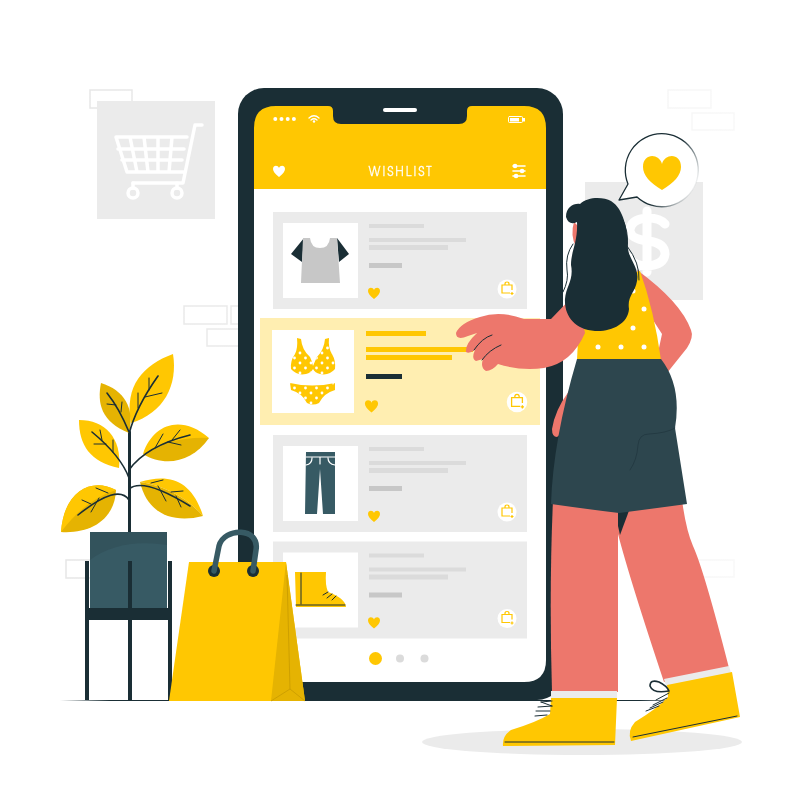
<!DOCTYPE html>
<html lang="en">
<head>
<meta charset="utf-8">
<title>Wishlist illustration</title>
<style>
:root {
  --yellow: #ffc702;
  --yellow-dark: #e5b302;
  --yellow-pale: #ffeeb1;
  --ink: #1a2e35;
  --slate: #2d464e;
  --teal: #375a64;
  --skin: #ed776c;
  --panel: #ebebeb;
  --bar: #dbdbdb;
  --grey: #c7c7c7;
  --white: #fff;
}
html, body { margin: 0; background: var(--white); }
.canvas { display: block; width: 800px; height: 800px; overflow: hidden; }
.yellow { fill: var(--yellow); }
.yellow-dark { fill: var(--yellow-dark); }
.pale { fill: var(--yellow-pale); }
.ink { fill: var(--ink); }
.slate { fill: var(--slate); }
.teal { fill: var(--teal); }
.skin { fill: var(--skin); }
.panel { fill: var(--panel); }
.bar { fill: var(--bar); }
.grey { fill: var(--grey); }
.white { fill: var(--white); }
.line { fill: none; stroke: var(--ink); stroke-width: 1; stroke-linecap: round; stroke-linejoin: round; }
.white-line { fill: none; stroke: var(--white); stroke-linecap: round; stroke-linejoin: round; }
.brick { fill: var(--white); stroke: url(#brick-fade); stroke-width: 1.5; }
.title { font: 12.5px "TeX Gyre Adventor", sans-serif; letter-spacing: .9px; fill: var(--white); stroke: var(--white); stroke-width: .3; }
</style>
</head>
<body>
<svg class="canvas" viewBox="0 0 800 800" role="img" aria-label="Woman choosing items in a wishlist on a giant phone">
  <defs>
    <linearGradient id="brick-fade">
      <stop offset="0" stop-color="#e6e6e6"/>
      <stop offset="1" stop-color="#f8f8f8"/>
    </linearGradient>
    <linearGradient id="floor-fade" gradientUnits="userSpaceOnUse" x1="60" y1="0" x2="690" y2="0">
      <stop offset="0" stop-color="#1a2e35" stop-opacity="0"/>
      <stop offset=".08" stop-color="#1a2e35"/>
      <stop offset=".92" stop-color="#1a2e35"/>
      <stop offset="1" stop-color="#1a2e35" stop-opacity="0"/>
    </linearGradient>
    <linearGradient id="bubble-edge" gradientUnits="userSpaceOnUse" x1="640" y1="150" x2="700" y2="180">
      <stop offset=".5" stop-color="#1a2e35"/>
      <stop offset="1" stop-color="#1a2e35" stop-opacity="0"/>
    </linearGradient>
    <path id="heart" d="M0 6C-4 3-6 0-6-2C-6-6-1-6 0-3C1-6 6-6 6-2C6 0 4 3 0 6Z"/>
    <g id="add-to-bag">
      <circle class="white" r="9.5"/>
      <path d="M3 4H-5V-4H5V1M-2-4V-5Q-2-7 0-7Q2-7 2-5V-4M5 3V6M3.5 4.5H6.5" fill="none" stroke="#ffc702" stroke-width="1.2"/>
    </g>
    <g id="item-card">
      <rect class="panel" width="254" height="97"/>
      <rect class="white" x="10" y="11" width="75" height="75"/>
      <path class="bar" d="M96 12h55v4h-55zM96 26h97v4h-97zM96 33h79v5h-79z"/>
      <rect class="grey" x="96" y="51" width="33" height="5"/>
      <use href="#heart" class="yellow" x="101" y="81"/>
      <use href="#add-to-bag" x="234" y="77"/>
    </g>
    <clipPath id="bra-clip"><path id="bra-shape" d="M297 338L301 339Q302 350 310 357Q312 361 313 366Q315 361 317 357Q324 350 325 339L329 338Q328 348 332 354Q336 361 335 369Q329 376 320 374Q315 373 313 369Q311 373 306 374Q297 376 291 369Q290 361 295 354Q298 348 297 338Z"/></clipPath>
    <clipPath id="brief-clip"><path id="brief-shape" d="M290 383Q312 388 335 383L335 390Q324 393 319 403Q313 406 307 403Q302 393 291 390Z"/></clipPath>
    <pattern id="small-dots" width="11" height="10" patternUnits="userSpaceOnUse">
      <circle class="white" cx="3" cy="3" r="1.4"/>
      <circle class="white" cx="8.5" cy="8" r="1.4"/>
    </pattern>
  </defs>

  <g id="wall">
    <path class="brick" d="M90 90h42v18h-42zM668 90h43v18h-43zM692 113h42v17h-42zM184 306h43v18h-43zM231 306h43v18h-43zM207 329h43v17h-43zM66 560h43v18h-43zM692 560h42v17h-42z"/>
    <rect class="panel" x="97" y="101" width="118" height="118"/>
    <g class="white-line" stroke-width="3.5">
      <path d="M202 125H195L183 183H133M187 137H116L127 172H184M118 149H184M122 160H182M130 137L137 172M144 137L148 172M158 137V172M172 137L169 172"/>
      <path d="M133 183V188M177 183V188"/>
      <circle cx="133" cy="193" r="5"/>
      <circle cx="177" cy="193" r="5"/>
    </g>
    <rect class="panel" x="585" y="182" width="118" height="118"/>
    <path class="white-line" stroke-width="9" d="M665 224Q660 218 648 218Q630 219 630 231Q631 239 648 241Q665 243 665 254Q664 265 647 266Q634 266 628 257M647 211V272"/>
  </g>

  <path d="M60 700.5H690" stroke="url(#floor-fade)" stroke-width="1.2"/>

  <g id="phone">
    <rect class="ink" x="238" y="88" width="325" height="612" rx="26"/>
    <path class="white" d="M254 180H546V660Q546 682 524 682H276Q254 682 254 660Z"/>
    <path class="yellow" d="M254 189V128Q254 106 276 106H328Q333 106 333 111V116Q333 124 341 124H459Q467 124 467 116V111Q467 106 472 106H524Q546 106 546 128V189Z"/>
    <rect class="white" x="383" y="108" width="34" height="4" rx="2"/>
    <g id="status-bar">
      <path class="white-line" d="M275.300 119H300" stroke-width="4" stroke-dasharray="0 6.200"/>
      <path class="white-line" stroke-width="1.300" d="M309 118Q314 113.500 319 118M311 120Q314 117.500 317 120"/>
      <circle class="white" cx="314" cy="121.500" r="1.200"/>
      <rect class="white-line" x="508.500" y="116.500" width="14" height="6" rx="1"/>
      <path class="white" d="M510 118h9v3.500h-9zM523 118h2v3.500h-2z"/>
    </g>
    <g id="screen-header">
      <use href="#heart" class="white" x="279" y="171"/>
      <text class="title" x="368.500" y="175.500" textLength="64">WISHLIST</text>
      <path class="white-line" stroke-width="1.600" d="M513 166H525M513 171H525M513 176H525"/>
      <path class="white-line" stroke-width="4.500" d="M515 166h.1M522 171h.1M516 176h.1"/>
    </g>

    <g id="wishlist-items">
      <use href="#item-card" x="273" y="212"/>
      <g id="tee">
        <path class="ink" d="M304 238L291 254L302 262ZM337 238L349 254L339 262Z"/>
        <path class="grey" d="M303 238H310Q311 248 320 248Q329 248 330 238H337L340 283H301Z"/>
      </g>

      <g id="selected-item">
        <rect class="pale" x="260" y="318" width="280" height="107"/>
        <rect class="white" x="272" y="330" width="82" height="83"/>
        <path class="yellow" d="M366 331h60v5h-60zM366 347h107v5h-107zM366 355h86v5h-86z"/>
        <rect class="ink" x="366" y="374" width="36" height="5"/>
        <use href="#heart" class="yellow" transform="translate(371.500 406) scale(1.100)"/>
        <use href="#add-to-bag" transform="translate(517 402) scale(1.080)"/>
        <use href="#bra-shape" class="yellow"/>
        <rect clip-path="url(#bra-clip)" x="288" y="345" width="50" height="32" fill="url(#small-dots)"/>
        <use href="#brief-shape" class="yellow"/>
        <rect clip-path="url(#brief-clip)" x="288" y="383" width="50" height="24" fill="url(#small-dots)"/>
      </g>

      <use href="#item-card" x="273" y="435"/>
      <g id="trousers">
        <path class="teal" d="M306 452H335V514H323L320 469L317 514H305Z"/>
        <path class="white-line" stroke-width="1.200" d="M306 457H335M312 458Q312 464 306 465M328 458Q328 464 335 465M320 457V464"/>
      </g>

      <use href="#item-card" x="273" y="541.500"/>
      <g id="boot">
        <path class="yellow" d="M295 572H326Q325 585 328 592Q345 598 346 607H296Z"/>
        <path class="line" d="M301 573V604M296 605H345M328 592L323 595M332 594L327 598M336 596L332 600"/>
      </g>
    </g>
    <g id="page-dots">
      <circle class="yellow" cx="375.500" cy="658.500" r="6.500"/>
      <circle class="bar" cx="400" cy="658.500" r="4"/>
      <circle class="bar" cx="424.500" cy="658.500" r="4"/>
    </g>
  </g>

  <g id="plant">
    <path class="line" stroke-width="3" style="stroke-width:3" d="M129.500 534V432"/>
    <path class="yellow" d="M131 423C124 386 143 365 173 354C178 385 164 413 131 423Z"/>
    <path class="yellow-dark" d="M129 433C101 422 97 403 101 383C124 390 135 408 129 433Z"/>
    <path class="yellow" d="M119 468C90 462 79 445 79 420C105 420 122 438 119 468Z"/>
    <path class="yellow" d="M143 454C153 424 181 414 209 438Q175 442 143 454Z"/>
    <path class="yellow-dark" d="M143 454Q174 436 209 438C192 463 164 467 143 454Z"/>
    <path class="yellow-dark" d="M61 532C64 490 92 477 116 490C115 519 91 534 61 532Z"/>
    <path class="yellow" d="M61 532C64 490 92 477 116 490Q85 500 61 532Z"/>
    <path class="yellow" d="M140 482C169 473 192 480 203 516Q178 488 140 482Z"/>
    <path class="yellow-dark" d="M140 482Q178 488 203 516C172 524 147 513 140 482Z"/>
    <path class="line" style="stroke-width:1.600" d="M129 434Q136 407 158 376M129 432Q119 408 107 393M129 478Q121 456 92 432M129 470Q146 446 190 435M129 500Q118 483 78 515M129 489Q143 477 190 506"/>
    <path class="line" d="M138 408V393M145 397L162 393M149 390V378M121 412L122 402M116 405L107 404M113 452V440M106 444L94 444M102 440L100 430M155 448L163 434M168 442L181 445M172 440L180 430M108 493L96 488M99 498L91 512M91 504L82 500M151 483L163 480M158 486L166 501M171 492L183 491M176 496L181 507"/>
  </g>
  <g id="plant-stand">
    <rect class="teal" x="90" y="532" width="77" height="78"/>
    <path class="slate" opacity=".35" d="M90 532H167V545Q120 538 90 560Z"/>
    <path class="ink" d="M85 561h4v47h79v-47h4v139h-4v-80h-36v80h-4v-80h-39v80h-4zM128 561h4v50h-4z"/>
  </g>

  <g id="shopping-bag">
    <path class="yellow" d="M189 562H286L305 701H169Z"/>
    <path class="yellow-dark" d="M286 562L305 701H271Z"/>
    <path d="M271 701L290 689L305 701M290 689L287 575" fill="none" stroke="#c89b00" stroke-width=".8"/>
    <circle class="ink" cx="214" cy="571" r="6"/>
    <circle class="ink" cx="253" cy="571" r="6"/>
    <path d="M214 571L219 546C224 527 260 527 256 550L253 571" fill="none" stroke="#375a64" stroke-width="5.500" stroke-linecap="round"/>
  </g>

  <g id="speech-bubble">
    <path d="M619 200L628 184A36.500 36.500 0 1 1 637 197Z" fill="#fff" stroke="url(#bubble-edge)" stroke-width="1.300" stroke-linejoin="round"/>
    <path class="yellow" d="M662 190C650 183 643 175 643 167C643 153 659 153 662 164C665 153 681 153 681 167C681 175 674 183 662 190Z"/>
  </g>

  <ellipse class="panel" cx="582" cy="742" rx="160" ry="13"/>

  <g id="woman">
    <g id="far-arm">
      <path class="skin" d="M637 270Q681 302 691 330Q694 337 687 348L667 373L656 362L662 334L640 300Z"/>
      <path class="skin" d="M569 391Q555 410 552 429Q552 437 557 437Q562 435 562 424Z"/>
    </g>
    <g id="legs">
      <path class="skin" d="M618 505L682 500Q686 530 693 546Q704 570 729 668L664 682Q630 580 618 534Z"/>
      <path class="ink" d="M614 508H630L620 535Z"/>
      <path class="skin" d="M553 500H618V692H552Q549 590 553 500Z"/>
      <path class="panel" d="M664 679L729 666L731 673L666 686ZM551 691H617V699H551Z"/>
    </g>
    <g id="shoes">
      <path class="yellow" d="M667 685L732 672L740 717L631 741Q627 731 635 722Q658 708 668 697Z"/>
      <path class="line" d="M633 737L737 716M669 693L656 700M667 698L653 705M663 702L650 708M659 706L646 711"/>
      <path class="line" style="stroke-width:1.600" d="M669 691Q653 694 650 686Q650 679 659 682Q667 686 669 691Z"/>
      <path class="yellow" d="M551 698H617L615 745L503 746Q502 736 511 730Q537 722 550 714Z"/>
      <path class="line" d="M505 742H614M552 701L541 702M552 706L538 707M550 711L536 711M547 715L535 716M541 702L552 706"/>
    </g>
    <g id="top">
      <path class="yellow" d="M577 360L579 320L628 274L640 271Q654 310 661 360Z"/>
      <g class="white">
        <circle cx="633" cy="291" r="2.500"/>
        <circle cx="644" cy="309" r="2.500"/>
        <circle cx="633" cy="328" r="2.500"/>
        <circle cx="644" cy="347" r="2.500"/>
        <circle cx="621" cy="347" r="2.500"/>
        <circle cx="598" cy="347" r="2.500"/>
      </g>
    </g>
    <g id="skirt">
      <path class="slate" d="M577 359H661Q682 386 675 428L687 504Q650 509 619 513Q586 509 551 504Q553 440 577 359Z"/>
      <path class="line" d="M675 428Q667 433 649 434Q639 434 638 445Q637 460 630 470" opacity=".45"/>
    </g>
    <g id="reaching-arm">
      <path class="skin" d="M577 292L551 319L524 319Q500 310 480 317Q460 323 456 333Q456 341 468 336L477 333Q465 344 466 352Q469 354 475 350Q471 359 476 361L483 359Q480 368 486 371Q492 371 498 364Q520 371 544 368Q572 363 585 333Z"/>
      <path class="line" d="M474 350Q482 338 492 335M482 360Q489 350 501 345"/>
    </g>
    <g id="head">
      <path class="skin" d="M574 222Q570 235 576 247L587 235Z"/>
      <path class="ink" d="M566 217C566 207 574 203 580 204C588 196 604 197 611 201C624 209 627 230 628 243C626 258 640 266 637 281C635 293 627 296 629 309C628 324 611 332 595 331C575 330 564 316 565 299C566 286 574 280 571 265C571 251 578 242 577 222Q569 226 566 217Z"/>
      <path class="line" d="M622 218Q629 232 627 246Q640 263 639 280M573 244Q565 255 567 270Q569 280 563 292"/>
    </g>
  </g>
</svg>
</body>
</html>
====
Among the entries above, identify all lines with "offset" and copy them.

      <stop offset="0" stop-color="#e6e6e6"/>
      <stop offset="1" stop-color="#f8f8f8"/>
      <stop offset="0" stop-color="#1a2e35" stop-opacity="0"/>
      <stop offset=".08" stop-color="#1a2e35"/>
      <stop offset=".92" stop-color="#1a2e35"/>
      <stop offset="1" stop-color="#1a2e35" stop-opacity="0"/>
      <stop offset=".5" stop-color="#1a2e35"/>
      <stop offset="1" stop-color="#1a2e35" stop-opacity="0"/>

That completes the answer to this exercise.